“It’s all too easy for community leaders to underestimate their fashion scenes,’’ she says. “It’s common for them to think of clothes and the people who are interested in producing them as frivolous and inconsequential. But the truth is that a strong fashion industry adds to a community not only in terms of economics and job creation, but also in creating the ever-important PR buzz that brings new visitors to town not only to explore our retail stores, but to eat in our restaurants, see our many attractions, and stay in our hotels.

“Beyond that, having an aesthetic and a community of brands that catch a toehold in the national cultural zeitgeist as Nashville’s heritage community and its progenitors have goes a long way in building local pride,’’ Callaway explains.

“Nashvillians have a tendency to fell like underdogs, ‘less-thans’ in terms of style.

“The attention we’ve gotten over the last few years has changed the way we see ourselves in relation to other creative communities. I can’t help but think that this pride translates into dollars.”

And with a scene that’s still incubating, designers and other professionals in the industry have the opportunity not to just break into the fashion business but to help create it.

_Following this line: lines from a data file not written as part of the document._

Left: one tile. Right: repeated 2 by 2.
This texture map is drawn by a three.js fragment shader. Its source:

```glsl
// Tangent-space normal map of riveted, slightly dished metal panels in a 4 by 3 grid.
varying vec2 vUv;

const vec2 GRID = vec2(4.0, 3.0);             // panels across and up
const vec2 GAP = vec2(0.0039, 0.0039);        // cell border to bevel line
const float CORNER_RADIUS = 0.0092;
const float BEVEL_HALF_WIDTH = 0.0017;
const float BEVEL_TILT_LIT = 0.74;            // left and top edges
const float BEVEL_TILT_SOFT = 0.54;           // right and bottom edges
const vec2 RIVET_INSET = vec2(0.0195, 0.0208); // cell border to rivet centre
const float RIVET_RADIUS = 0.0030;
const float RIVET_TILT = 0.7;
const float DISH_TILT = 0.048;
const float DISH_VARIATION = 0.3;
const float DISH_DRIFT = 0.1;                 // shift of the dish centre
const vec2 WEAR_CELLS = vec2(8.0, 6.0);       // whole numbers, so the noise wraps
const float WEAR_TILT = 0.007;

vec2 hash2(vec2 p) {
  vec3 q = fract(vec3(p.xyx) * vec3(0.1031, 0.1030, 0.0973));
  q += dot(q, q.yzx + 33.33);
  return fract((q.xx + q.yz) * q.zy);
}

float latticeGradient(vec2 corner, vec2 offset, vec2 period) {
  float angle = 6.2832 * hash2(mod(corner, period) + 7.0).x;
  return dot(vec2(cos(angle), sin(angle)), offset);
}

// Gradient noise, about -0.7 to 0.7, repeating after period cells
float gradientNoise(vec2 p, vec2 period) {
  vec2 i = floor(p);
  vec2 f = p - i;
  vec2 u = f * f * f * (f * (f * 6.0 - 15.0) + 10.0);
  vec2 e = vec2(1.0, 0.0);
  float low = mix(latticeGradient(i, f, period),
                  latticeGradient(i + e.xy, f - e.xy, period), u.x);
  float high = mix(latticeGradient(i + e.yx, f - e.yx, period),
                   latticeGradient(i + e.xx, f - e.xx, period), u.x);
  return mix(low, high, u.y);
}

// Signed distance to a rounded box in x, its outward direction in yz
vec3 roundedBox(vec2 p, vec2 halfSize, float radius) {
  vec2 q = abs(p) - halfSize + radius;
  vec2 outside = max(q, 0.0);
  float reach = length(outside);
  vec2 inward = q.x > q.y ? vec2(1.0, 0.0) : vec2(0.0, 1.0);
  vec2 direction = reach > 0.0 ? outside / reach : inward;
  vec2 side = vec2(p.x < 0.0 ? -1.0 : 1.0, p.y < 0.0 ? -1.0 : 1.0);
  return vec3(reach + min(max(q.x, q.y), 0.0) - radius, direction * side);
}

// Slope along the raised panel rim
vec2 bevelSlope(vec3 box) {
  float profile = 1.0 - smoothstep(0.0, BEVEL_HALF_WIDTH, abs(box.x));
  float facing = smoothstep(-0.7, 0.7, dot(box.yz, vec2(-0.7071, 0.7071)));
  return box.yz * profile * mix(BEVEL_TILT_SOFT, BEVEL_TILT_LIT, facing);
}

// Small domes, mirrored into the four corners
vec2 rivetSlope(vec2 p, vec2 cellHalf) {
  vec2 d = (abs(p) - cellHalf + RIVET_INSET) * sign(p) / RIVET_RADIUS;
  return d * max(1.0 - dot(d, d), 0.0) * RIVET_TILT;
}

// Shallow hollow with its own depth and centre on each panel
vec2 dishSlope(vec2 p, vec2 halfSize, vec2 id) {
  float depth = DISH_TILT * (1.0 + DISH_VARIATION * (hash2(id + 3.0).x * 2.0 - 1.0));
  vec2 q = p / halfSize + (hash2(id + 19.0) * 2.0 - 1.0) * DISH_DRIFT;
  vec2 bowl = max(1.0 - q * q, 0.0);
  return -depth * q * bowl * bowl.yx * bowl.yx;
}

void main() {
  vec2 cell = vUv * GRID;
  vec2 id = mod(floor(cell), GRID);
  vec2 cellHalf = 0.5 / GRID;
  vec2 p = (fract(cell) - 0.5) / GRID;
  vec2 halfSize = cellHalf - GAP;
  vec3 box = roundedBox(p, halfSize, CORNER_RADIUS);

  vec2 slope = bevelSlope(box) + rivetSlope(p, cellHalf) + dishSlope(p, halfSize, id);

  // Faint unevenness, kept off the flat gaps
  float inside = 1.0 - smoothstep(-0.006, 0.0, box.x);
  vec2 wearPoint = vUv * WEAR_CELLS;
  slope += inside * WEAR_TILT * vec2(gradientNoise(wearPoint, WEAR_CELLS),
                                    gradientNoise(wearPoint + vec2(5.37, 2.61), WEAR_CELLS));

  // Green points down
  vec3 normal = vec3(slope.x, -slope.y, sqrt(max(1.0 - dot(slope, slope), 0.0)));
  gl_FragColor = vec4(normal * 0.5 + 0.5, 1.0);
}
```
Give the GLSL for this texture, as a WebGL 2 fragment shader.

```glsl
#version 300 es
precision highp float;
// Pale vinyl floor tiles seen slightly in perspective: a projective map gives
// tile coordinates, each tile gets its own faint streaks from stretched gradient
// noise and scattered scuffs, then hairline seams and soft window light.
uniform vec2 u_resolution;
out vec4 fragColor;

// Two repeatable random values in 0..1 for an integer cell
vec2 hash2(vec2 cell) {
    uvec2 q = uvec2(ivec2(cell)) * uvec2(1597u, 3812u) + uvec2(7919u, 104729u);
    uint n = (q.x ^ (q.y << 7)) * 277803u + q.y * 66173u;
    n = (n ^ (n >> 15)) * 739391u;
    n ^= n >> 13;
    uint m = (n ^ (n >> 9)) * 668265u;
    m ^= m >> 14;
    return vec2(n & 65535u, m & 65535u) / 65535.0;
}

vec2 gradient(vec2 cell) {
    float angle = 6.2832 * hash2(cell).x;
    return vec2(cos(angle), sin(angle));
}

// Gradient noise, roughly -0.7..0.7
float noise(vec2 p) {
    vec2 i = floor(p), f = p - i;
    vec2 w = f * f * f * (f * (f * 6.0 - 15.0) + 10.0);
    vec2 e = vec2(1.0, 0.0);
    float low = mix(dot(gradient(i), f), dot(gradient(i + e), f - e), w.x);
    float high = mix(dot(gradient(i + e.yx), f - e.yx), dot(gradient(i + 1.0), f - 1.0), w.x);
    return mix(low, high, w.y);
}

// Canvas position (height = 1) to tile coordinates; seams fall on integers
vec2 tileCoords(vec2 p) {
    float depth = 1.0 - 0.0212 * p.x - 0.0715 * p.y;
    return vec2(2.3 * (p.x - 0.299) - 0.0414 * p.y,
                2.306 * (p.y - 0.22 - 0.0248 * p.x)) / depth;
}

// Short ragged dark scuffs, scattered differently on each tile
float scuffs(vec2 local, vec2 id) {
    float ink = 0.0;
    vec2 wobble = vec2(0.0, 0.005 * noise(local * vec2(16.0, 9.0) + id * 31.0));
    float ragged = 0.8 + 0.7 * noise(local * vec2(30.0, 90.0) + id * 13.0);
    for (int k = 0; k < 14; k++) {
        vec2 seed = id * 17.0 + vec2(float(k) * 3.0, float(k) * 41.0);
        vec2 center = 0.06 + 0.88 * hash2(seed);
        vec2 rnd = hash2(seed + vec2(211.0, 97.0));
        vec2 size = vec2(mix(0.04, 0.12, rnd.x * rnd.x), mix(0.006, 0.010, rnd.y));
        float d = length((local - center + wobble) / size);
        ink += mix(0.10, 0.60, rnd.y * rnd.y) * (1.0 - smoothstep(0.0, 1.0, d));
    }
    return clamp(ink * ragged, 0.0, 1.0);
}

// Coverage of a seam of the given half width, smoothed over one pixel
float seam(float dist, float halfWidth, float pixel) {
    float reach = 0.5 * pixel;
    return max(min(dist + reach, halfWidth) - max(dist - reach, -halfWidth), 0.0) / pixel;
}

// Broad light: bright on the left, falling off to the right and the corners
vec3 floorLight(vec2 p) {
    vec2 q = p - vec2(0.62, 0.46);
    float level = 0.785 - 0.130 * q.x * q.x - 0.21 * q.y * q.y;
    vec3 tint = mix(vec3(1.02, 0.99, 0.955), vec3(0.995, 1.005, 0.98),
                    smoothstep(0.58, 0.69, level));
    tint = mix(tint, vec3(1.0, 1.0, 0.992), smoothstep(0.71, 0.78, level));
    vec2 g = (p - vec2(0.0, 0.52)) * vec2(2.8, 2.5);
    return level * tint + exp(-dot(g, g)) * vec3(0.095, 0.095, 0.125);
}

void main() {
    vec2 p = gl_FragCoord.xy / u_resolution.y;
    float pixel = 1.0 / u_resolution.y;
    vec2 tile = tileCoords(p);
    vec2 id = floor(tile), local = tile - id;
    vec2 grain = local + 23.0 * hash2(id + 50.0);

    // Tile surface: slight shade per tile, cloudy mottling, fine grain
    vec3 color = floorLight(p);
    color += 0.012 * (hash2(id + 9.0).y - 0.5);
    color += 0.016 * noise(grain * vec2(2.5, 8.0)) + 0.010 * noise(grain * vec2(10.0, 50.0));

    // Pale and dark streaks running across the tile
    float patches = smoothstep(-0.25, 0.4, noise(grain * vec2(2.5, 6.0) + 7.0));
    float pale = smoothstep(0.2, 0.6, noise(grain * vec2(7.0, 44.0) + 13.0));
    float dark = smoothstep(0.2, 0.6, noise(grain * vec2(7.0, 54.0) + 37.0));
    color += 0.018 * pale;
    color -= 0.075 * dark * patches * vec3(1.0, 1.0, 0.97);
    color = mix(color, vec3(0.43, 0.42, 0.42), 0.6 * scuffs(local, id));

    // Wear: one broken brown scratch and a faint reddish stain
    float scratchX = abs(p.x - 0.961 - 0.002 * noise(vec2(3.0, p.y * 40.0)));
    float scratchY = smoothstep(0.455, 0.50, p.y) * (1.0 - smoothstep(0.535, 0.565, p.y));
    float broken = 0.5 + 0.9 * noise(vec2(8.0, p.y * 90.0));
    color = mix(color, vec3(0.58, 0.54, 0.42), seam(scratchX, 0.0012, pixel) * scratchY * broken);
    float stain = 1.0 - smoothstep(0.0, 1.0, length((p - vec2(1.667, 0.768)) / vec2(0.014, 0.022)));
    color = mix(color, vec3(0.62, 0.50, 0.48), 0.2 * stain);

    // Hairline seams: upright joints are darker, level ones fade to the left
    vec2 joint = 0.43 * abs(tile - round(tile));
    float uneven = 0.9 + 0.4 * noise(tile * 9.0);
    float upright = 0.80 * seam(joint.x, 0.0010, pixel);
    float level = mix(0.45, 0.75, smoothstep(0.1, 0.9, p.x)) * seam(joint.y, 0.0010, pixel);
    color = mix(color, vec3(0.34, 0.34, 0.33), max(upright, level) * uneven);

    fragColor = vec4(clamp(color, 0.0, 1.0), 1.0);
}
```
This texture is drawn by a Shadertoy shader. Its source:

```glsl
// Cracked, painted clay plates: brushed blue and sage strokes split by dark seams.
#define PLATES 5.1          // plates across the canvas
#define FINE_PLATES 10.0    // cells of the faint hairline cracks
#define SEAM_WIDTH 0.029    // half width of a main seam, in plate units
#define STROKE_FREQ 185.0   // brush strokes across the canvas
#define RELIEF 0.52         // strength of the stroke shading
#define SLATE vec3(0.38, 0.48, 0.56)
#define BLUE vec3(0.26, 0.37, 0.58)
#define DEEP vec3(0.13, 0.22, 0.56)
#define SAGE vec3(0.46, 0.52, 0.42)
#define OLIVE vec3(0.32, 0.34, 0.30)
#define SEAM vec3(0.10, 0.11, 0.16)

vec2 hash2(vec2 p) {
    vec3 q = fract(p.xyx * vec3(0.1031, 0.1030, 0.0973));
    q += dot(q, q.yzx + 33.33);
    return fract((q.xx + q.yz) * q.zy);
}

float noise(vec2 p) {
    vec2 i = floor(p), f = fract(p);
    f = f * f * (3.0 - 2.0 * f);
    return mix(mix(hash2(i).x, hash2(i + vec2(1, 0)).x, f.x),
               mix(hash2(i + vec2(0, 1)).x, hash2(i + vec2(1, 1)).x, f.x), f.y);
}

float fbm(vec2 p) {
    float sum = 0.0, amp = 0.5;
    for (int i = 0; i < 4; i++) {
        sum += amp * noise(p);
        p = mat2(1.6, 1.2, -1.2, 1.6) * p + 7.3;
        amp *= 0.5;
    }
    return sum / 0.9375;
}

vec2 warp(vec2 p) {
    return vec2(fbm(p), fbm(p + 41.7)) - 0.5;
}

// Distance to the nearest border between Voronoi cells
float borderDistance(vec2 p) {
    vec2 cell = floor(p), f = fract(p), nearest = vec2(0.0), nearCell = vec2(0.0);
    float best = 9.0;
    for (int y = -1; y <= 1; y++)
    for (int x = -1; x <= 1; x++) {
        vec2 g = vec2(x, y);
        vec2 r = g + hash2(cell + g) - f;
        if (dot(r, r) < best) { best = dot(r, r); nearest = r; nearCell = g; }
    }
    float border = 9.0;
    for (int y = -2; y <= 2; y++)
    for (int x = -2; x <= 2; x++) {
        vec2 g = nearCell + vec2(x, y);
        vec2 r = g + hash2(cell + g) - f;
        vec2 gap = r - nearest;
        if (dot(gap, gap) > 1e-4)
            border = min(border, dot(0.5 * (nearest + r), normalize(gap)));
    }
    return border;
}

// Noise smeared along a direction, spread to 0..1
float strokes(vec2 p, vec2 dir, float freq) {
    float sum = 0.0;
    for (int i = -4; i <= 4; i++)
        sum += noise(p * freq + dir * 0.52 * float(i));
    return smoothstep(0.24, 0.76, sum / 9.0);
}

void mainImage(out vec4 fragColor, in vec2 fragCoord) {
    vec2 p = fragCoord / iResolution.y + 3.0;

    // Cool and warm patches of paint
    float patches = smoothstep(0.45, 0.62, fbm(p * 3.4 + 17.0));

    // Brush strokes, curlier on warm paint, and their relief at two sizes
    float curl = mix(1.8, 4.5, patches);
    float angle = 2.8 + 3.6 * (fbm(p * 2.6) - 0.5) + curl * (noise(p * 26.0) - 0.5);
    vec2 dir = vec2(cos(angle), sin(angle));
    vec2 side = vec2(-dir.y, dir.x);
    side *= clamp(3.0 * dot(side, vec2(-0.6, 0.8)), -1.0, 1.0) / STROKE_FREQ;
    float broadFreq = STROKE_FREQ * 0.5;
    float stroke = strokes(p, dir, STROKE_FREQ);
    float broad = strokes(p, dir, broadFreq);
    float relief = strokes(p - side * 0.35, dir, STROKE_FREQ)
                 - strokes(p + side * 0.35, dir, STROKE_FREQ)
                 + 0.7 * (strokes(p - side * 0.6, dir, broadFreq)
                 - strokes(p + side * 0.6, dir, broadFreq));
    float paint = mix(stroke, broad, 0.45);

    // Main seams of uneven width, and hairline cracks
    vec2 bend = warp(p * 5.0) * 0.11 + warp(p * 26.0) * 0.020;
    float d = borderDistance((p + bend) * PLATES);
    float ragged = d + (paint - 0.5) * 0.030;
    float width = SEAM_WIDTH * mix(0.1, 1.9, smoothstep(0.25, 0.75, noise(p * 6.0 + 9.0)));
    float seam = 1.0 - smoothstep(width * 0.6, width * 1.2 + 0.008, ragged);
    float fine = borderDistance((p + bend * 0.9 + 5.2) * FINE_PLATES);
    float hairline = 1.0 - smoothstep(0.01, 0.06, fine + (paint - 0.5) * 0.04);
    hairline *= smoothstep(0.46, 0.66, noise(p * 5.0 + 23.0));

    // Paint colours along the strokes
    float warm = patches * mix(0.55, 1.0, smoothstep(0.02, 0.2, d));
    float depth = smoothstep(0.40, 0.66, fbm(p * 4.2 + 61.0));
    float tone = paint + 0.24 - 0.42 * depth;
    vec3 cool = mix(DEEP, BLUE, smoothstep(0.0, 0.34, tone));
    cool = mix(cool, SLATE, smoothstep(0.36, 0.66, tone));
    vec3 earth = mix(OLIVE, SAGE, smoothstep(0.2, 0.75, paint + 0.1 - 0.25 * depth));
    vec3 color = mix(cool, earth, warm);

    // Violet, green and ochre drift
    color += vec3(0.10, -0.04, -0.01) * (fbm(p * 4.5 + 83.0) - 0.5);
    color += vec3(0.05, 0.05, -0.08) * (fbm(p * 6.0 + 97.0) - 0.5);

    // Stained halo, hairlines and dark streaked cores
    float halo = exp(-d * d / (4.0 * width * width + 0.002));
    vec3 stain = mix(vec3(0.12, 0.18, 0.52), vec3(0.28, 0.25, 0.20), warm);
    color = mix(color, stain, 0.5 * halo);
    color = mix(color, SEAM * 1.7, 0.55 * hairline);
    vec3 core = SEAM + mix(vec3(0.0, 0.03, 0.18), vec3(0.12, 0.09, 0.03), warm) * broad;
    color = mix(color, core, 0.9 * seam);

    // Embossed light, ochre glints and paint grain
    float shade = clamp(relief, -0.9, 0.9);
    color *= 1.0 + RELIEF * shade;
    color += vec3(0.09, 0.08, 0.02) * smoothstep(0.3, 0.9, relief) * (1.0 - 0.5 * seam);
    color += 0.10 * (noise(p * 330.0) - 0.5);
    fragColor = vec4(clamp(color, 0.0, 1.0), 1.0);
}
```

“It’s great doing it here because it’s new,” says Silver. “We’re all creating the industry from the bottom up, where as in New York it has been there way before you and will be there way after you, and you’re lucky to make a little dent in that. But to be part of it actually blooming is rare.”